TASK REQUIREMENTS
Copy out every line of the listing in which "HAIR" appears.
--
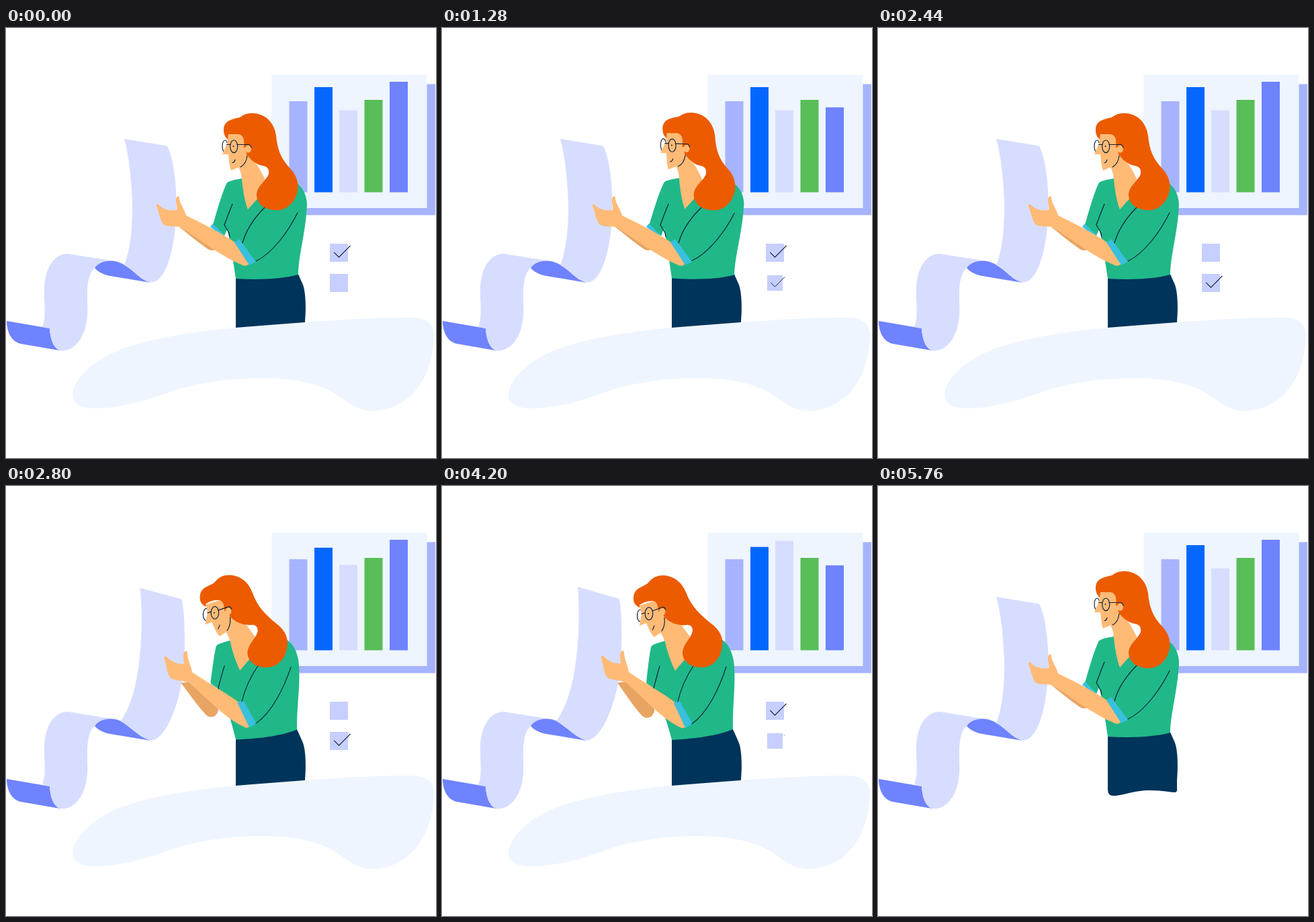
An HTML page for the animation above (5.8 s loop, 640x640 px).

```html
<!DOCTYPE html>
<html lang="en">
<head>
<meta charset="utf-8">
<title>Report review</title>
<style>
  html, body { margin: 0; width: 100%; height: 100%; overflow: hidden; background: #fff; }
  svg { display: block; width: 100%; height: 100%; }
  .line { fill: none; stroke: #0b1f3a; stroke-width: 1.15; stroke-linecap: round; stroke-linejoin: round; }
  .tick { fill: none; stroke: #0b1f3a; stroke-width: 1.1; }
</style>
</head>
<body>
<svg viewBox="0 0 640 640">
  <path fill="#a6b4ff" d="M409 83.5H639V278.5H409Z"/>
  <path fill="#eef5fe" d="M395.5 69.5H626.5V268H395.5Z"/>
  <g id="bars"></g>
  <g id="boxes"></g>
  <path fill="#6f83ff" d="M1 436L65 447C66 465 72 479 83 480.5L22 470C8 467 1 452 1 436Z"/>
  <path fill="#d7ddff" d="M54 445C60 430 57 415 57 395C56 360 70 336 92 336L158 346.5C145 347 137 351 132 357C120 368 121 390 121 410C124 450 108 480 83 480.5C72 479 66 465 65 447Z"/>
  <path fill="#6f83ff" d="M132 357C137 350 146 346.5 155 346.5C180 346 195 372 215 379L155 369C145 367 137 363 132 357Z"/>
  <path fill="#00345b" d="M342 370V452Q342 461 350 461C365 461 380 453 405 453C425 453 435 456 441 456Q446 456 445 450V438C447 415 446 390 441 380L433 362Z"/>
  <g id="person"></g>
  <path id="ground" fill="#eef5fe" d="M99 545C101 520 135 486 200 469C240 458 290 451 342 446C375 443 410 441 445 438C500 434 550 431 600 431C625 430 637 440 637 457C636 510 610 566 548 570C510 570 505 545 460 531C400 513 300 521 240 543C190 562 150 567 128 566C108 565 98 557 99 545Z"/>
</svg>
<script>
const LOOP = 5800, STEP = 40;
const $ = id => document.getElementById(id);

function add(parent, tag, attrs) {
  const el = document.createElementNS('http://www.w3.org/2000/svg', tag);
  for (const k in attrs) el.setAttribute(k, attrs[k]);
  return parent.appendChild(el);
}

const ramp = (t, a, b) => Math.min(1, Math.max(0, (t - a) / (b - a)));
const sine = (t, a, b) => (1 - Math.cos(Math.PI * ramp(t, a, b))) / 2;
const cubic = (t, a, b) => {
  const x = ramp(t, a, b);
  return x < .5 ? 4 * x ** 3 : 1 - 4 * (1 - x) ** 3;
};
// rises over a..b, falls back over c..d
const swing = (t, a, b, c, d) => sine(t, a, b) - sine(t, c, d);
const pulse = (t, a, b) => Math.sin(Math.PI * ramp(t, a, b));

const oval = (x, y, rx, ry) =>
  `M${x + rx} ${y}a${rx} ${ry} 0 1 0 ${-2 * rx} 0a${rx} ${ry} 0 1 0 ${2 * rx} 0Z`;

// Path between an upright and a leaning shape
function mix(a, b, p) {
  const nums = b.match(/-?[\d.]+/g);
  let i = 0;
  return a.replace(/-?[\d.]+/g, n => +(+n + (nums[i++] - n) * p).toFixed(2));
}

const SKIN = '#ffbb76', SHIRT = '#20b888', CUFF = '#39c0dd', HAIR = '#ec5b00';

// [paint, upright, leaning, held]: held parts do not follow the backward sway
const parts = [
  ['#d7ddff',
    'M176 165L240 175.5C252 200 255 250 253 280C250 340 235 380 215 378.5C200 376 190 360 176 353C187 325 188 290 188 265C187 225 183 190 176 165Z',
    'M202 150L264 168C269 200 268 250 264 282C258 325 238 378 215 378.5C200 376 185 358 170 350C188 325 196 290 200 255C204 220 205 185 202 150Z', 1],
  [SHIRT,
    'M351 224C340 226 329 228 328 232C320 250 313 275 308 293L325 309L329 300L333 315C337 340 340 360 342 373C375 375 410 374 435 367C435 340 447 300 448 262C447 245 440 237 434 232L395 227L351 224Z',
    'M333 230C325 233 312 235 311 240C308 255 306 275 304 293L316 302L318 310L333 347C337 360 340 370 342 378C375 376 410 372 433 362C432 330 437 300 435 270C434 250 427 235 417 229L378 230L333 230Z'],
  [CUFF, 'M308 291L304 296L321 309L326 309Z', 'M305 294L306 298L312 303L316 303Z', 1],
  ['#e8a463',
    'M254 293C270 306 285 318 299 328C304 332 311 332 314 327L305 318L280 296Z',
    'M261 293C275 312 285 328 296 340C302 348 313 347 316 335L316 320L280 290Z', 1],
  [SKIN,
    'M268 279C295 292 320 305 341 319L362 350C358 356 353 354 350 352C320 340 290 315 258 296C250 295 238 296 234 292C229 285 228 275 224 265C224 260 227 262 229 265C236 271 245 272 254 271C255 265 252 258 253 254C255 249 258 249 258 254C259 262 266 270 268 279Z',
    'M278 277C300 292 325 306 347 322L363 358C360 361 357 361 354 359C325 345 300 315 272 291C264 290 250 288 246 285C240 278 240 265 237 256C236 251 240 252 242 255C250 262 258 265 266 264C266 260 264 253 266 248C269 243 271 244 271 249C272 260 277 268 278 277Z', 1],
  [CUFF, 'M347 314L340 319L362 353L372 348Z', 'M353 319L345 323L362 360L373 354Z', 1],
  ['line', 'M337 262C332 274 328 285 325 293L332 305L333 311', 'M324 268C321 278 318 290 315 301L315 301L315 301', 1],
  [SKIN,
    'M345 205C349 212 351 220 351 226C353 245 356 260 360 270L387 240L385 224C381 217 378 210 374 204L358 188Z',
    'M324 216C328 222 331 228 332 232C336 250 342 265 347 275L375 242L372 228C366 220 361 213 357 208L332 194Z'],
  ['line', 'M386 266C372 280 358 298 352 320', 'M375 266C364 283 355 302 351 321'],
  ['line', 'M434 275C420 303 397 335 372 347', 'M423 269C413 300 396 337 372 354'],
  ['lens', oval(326, 176, 4, 9), oval(295, 193, 4.5, 9)],
  [SKIN,
    'M331 158L354 158L362 185C358 195 352 205 347 207L335 212C332 205 332 195 331 188L322 188L329 172Z',
    'M294 178L318 170L332 190C333 202 331 212 326 218L316 225C311 220 308 213 304 204L294 208L297 190Z'],
  [HAIR,
    'M330 166C326 162 324 158 324 152C324 138 335 136 348 133C355 128 361 126 370 127C390 129 400 145 402 160C404 182 410 195 422 208C432 218 436 230 434 242C430 262 415 273 400 271C382 270 373 260 373 248C374 234 388 227 391 217C392 209 388 206 382 205C373 204 364 196 358 188L357 178L354 178C356 164 352 158 345 158C340 158 335 158 331 158Z',
    'M294 181C288 178 285 174 285 168C285 152 296 152 306 145C312 137 319 133 329 133C348 134 358 146 363 158C371 180 385 192 401 205C413 214 419 225 417 238C415 258 402 270 386 270C368 270 358 260 358 248C359 234 372 226 373 215C373 208 368 206 363 207C350 208 338 203 331 195L326 186L322 187C322 175 318 171 313 171C306 171 300 173 294 177Z'],
  [SKIN, oval(360.5, 180, 4.5, 5.8), oval(328, 187, 4.5, 5.8)],
  ['line', 'M359 190C358 198 355 204 349 207', 'M331 196C332 204 331 210 327 216'],
  ['line', oval(339.2, 176.3, 5.5, 9.3), oval(308, 190, 5.8, 9.3)],
  ['line', 'M328.5 173.5L334 173.5', 'M297 190.5L302.5 188.5'],
  ['line', 'M344 173.5L361 173.5Q364 174 365 178', 'M313 186L328 180.5Q331 180 333 184'],
  ['#0b1f3a', oval(338.5, 176, 1, 1), oval(307, 190, 1, 1)],
  ['line', 'M337 200.5Q340 200 341 196', 'M313.5 214Q314.5 211 316 208']
].map(([paint, a, b, held]) => {
  const attrs = paint === 'line' ? { class: 'line' }
    : paint === 'lens' ? { class: 'line', style: 'fill:#fff' } : { fill: paint };
  return { el: add($('person'), 'path', attrs), a, b, held };
});

const bars = [
  [421.5, '#a6b4ff'], [459, '#0467fd'], [496, '#d7ddfe'], [533.5, '#59be57'], [571, '#6f83ff']
].map(([x, fill]) => add($('bars'), 'rect', { x, width: 27, fill }));

const boxes = [334.5, 379.5].map(y => {
  const g = add($('boxes'), 'g', {});
  add(g, 'path', { d: 'M-13.5-13.5h27v27h-27Z', fill: '#c7cfff' });
  const tick = add(g, 'path', { class: 'tick', d: 'M-7.2-.6L0 6.6L17-10.5', pathLength: 1 });
  return { g, tick, y };
});

function setBox({ g, tick, y }, shrink, from, to) {
  g.setAttribute('transform', `translate(495.5 ${y}) scale(${1 - .14 * shrink})`);
  tick.setAttribute('visibility', to > from ? 'visible' : 'hidden');
  tick.setAttribute('stroke-dasharray', `0 ${from} ${to - from} 2`);
}

function draw(t) {
  const lean = cubic(t, 2400, 2960) - cubic(t, 4840, 5410);
  const sway = lean - .11 * swing(t, 0, 960, 1260, 1880);
  for (const { el, a, b, held } of parts) el.setAttribute('d', mix(a, b, held ? lean : sway));

  const tops = [
    109,
    88 + 24 * swing(t, 2560, 3480, 3480, 4400),
    122.5 - 41 * swing(t, 2520, 3720, 4280, 5480),
    107,
    80 + 38.2 * (swing(t, 0, 800, 1260, 1880) + swing(t, 3040, 4240, 4280, 5480))
  ];
  bars.forEach((bar, i) => {
    bar.setAttribute('y', tops[i]);
    bar.setAttribute('height', 244.5 - tops[i]);
  });

  const redrawn = t >= 3000;
  setBox(boxes[0], pulse(t, 1320, 1880) + pulse(t, 3000, 3560),
    redrawn ? 0 : sine(t, 1320, 1720), redrawn ? sine(t, 3000, 3440) : 1);
  setBox(boxes[1], pulse(t, 960, 1560) + pulse(t, 3920, 4480),
    sine(t, 3800, 4260), sine(t, 860, 1260));

  // the ground and the checklist drop out just before the loop restarts
  const shown = t < 5760 ? 'inline' : 'none';
  $('ground').style.display = $('boxes').style.display = shown;
}

function tick(now) {
  draw(Math.floor(now % LOOP / STEP) * STEP);
  requestAnimationFrame(tick);
}
draw(0);
requestAnimationFrame(tick);
</script>
</body>
</html>
```
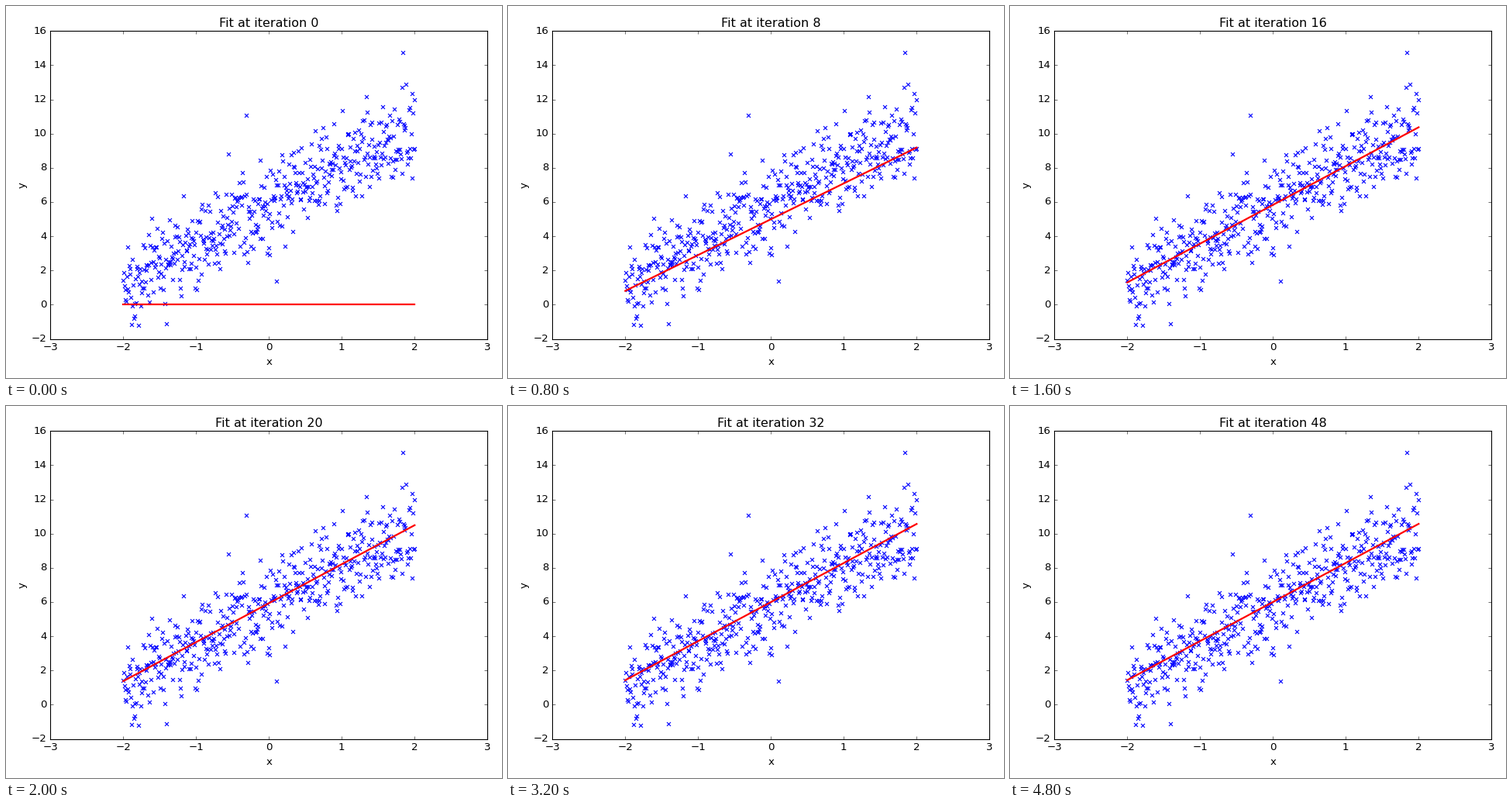
These frames come from a looping animation (640 px wide and 480 px high, 5 s). A matplotlib script:

```python
import numpy as np
import matplotlib.pyplot as plt
from matplotlib.animation import FuncAnimation

plt.style.use("classic")
plt.rcParams.update({"font.family": "DejaVu Sans", "savefig.dpi": "figure"})

WIDTH, HEIGHT, DPI = 640, 480, 80
LEFT, RIGHT, BOTTOM, TOP = 57.3, 621.3, 50.4, 447.8  # axes edges in pixels
FRAMES, INTERVAL, STEPS_PER_FRAME = 25, 200, 2
SLOPE, INTERCEPT, RATE = 2.283, 6.005, 0.1
COUNT, SPREAD, MAX_NOISE = 500, 1.35, 3.1
OUTLIERS = [(-1.89, -1.15), (-1.41, -1.1), (-0.56, 8.8),
            (-0.32, 11.05), (0.11, 1.38), (1.84, 14.72)]


def make_samples():
    x = np.linspace(-2, 2, COUNT)
    noise = np.random.default_rng(7).normal(0, SPREAD, COUNT)
    y = SLOPE * x + INTERCEPT + np.clip(noise, -MAX_NOISE, MAX_NOISE)
    for px, py in OUTLIERS:
        y[np.argmin(abs(x - px))] = py
    return x, y


def fit(iteration):
    """Closed form of gradient descent on the mean squared error."""
    intercept = INTERCEPT * (1 - (1 - 2 * RATE) ** iteration)
    slope = SLOPE * (1 - (1 - 2 * RATE * np.mean(x ** 2)) ** iteration)
    return slope, intercept


x, y = make_samples()
fig = plt.figure(figsize=(WIDTH / DPI, HEIGHT / DPI), dpi=DPI, facecolor="white")
ax = fig.add_axes([LEFT / WIDTH, BOTTOM / HEIGHT,
                   (RIGHT - LEFT) / WIDTH, (TOP - BOTTOM) / HEIGHT])
ax.scatter(x, y, s=20, c="b", marker="x", linewidths=1)
line, = ax.plot([-2, 2], [0, 0], "r-", linewidth=2)
ax.set(xlim=(-3, 3), ylim=(-2, 16), xlabel="x", ylabel="y",
       xticks=range(-3, 4), yticks=range(-2, 17, 2))
title = ax.set_title("Fit at iteration 0")


def update(frame):
    iteration = frame * STEPS_PER_FRAME
    slope, intercept = fit(iteration)
    line.set_ydata([intercept - 2 * slope, intercept + 2 * slope])
    title.set_text(f"Fit at iteration {iteration}")
    return line, title


anim = FuncAnimation(fig, update, frames=FRAMES, interval=INTERVAL,
                     repeat=True, repeat_delay=0, blit=False)
plt.show()
```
--
EXERCISE SOLUTION
const SKIN = '#ffbb76', SHIRT = '#20b888', CUFF = '#39c0dd', HAIR = '#ec5b00';
  [HAIR,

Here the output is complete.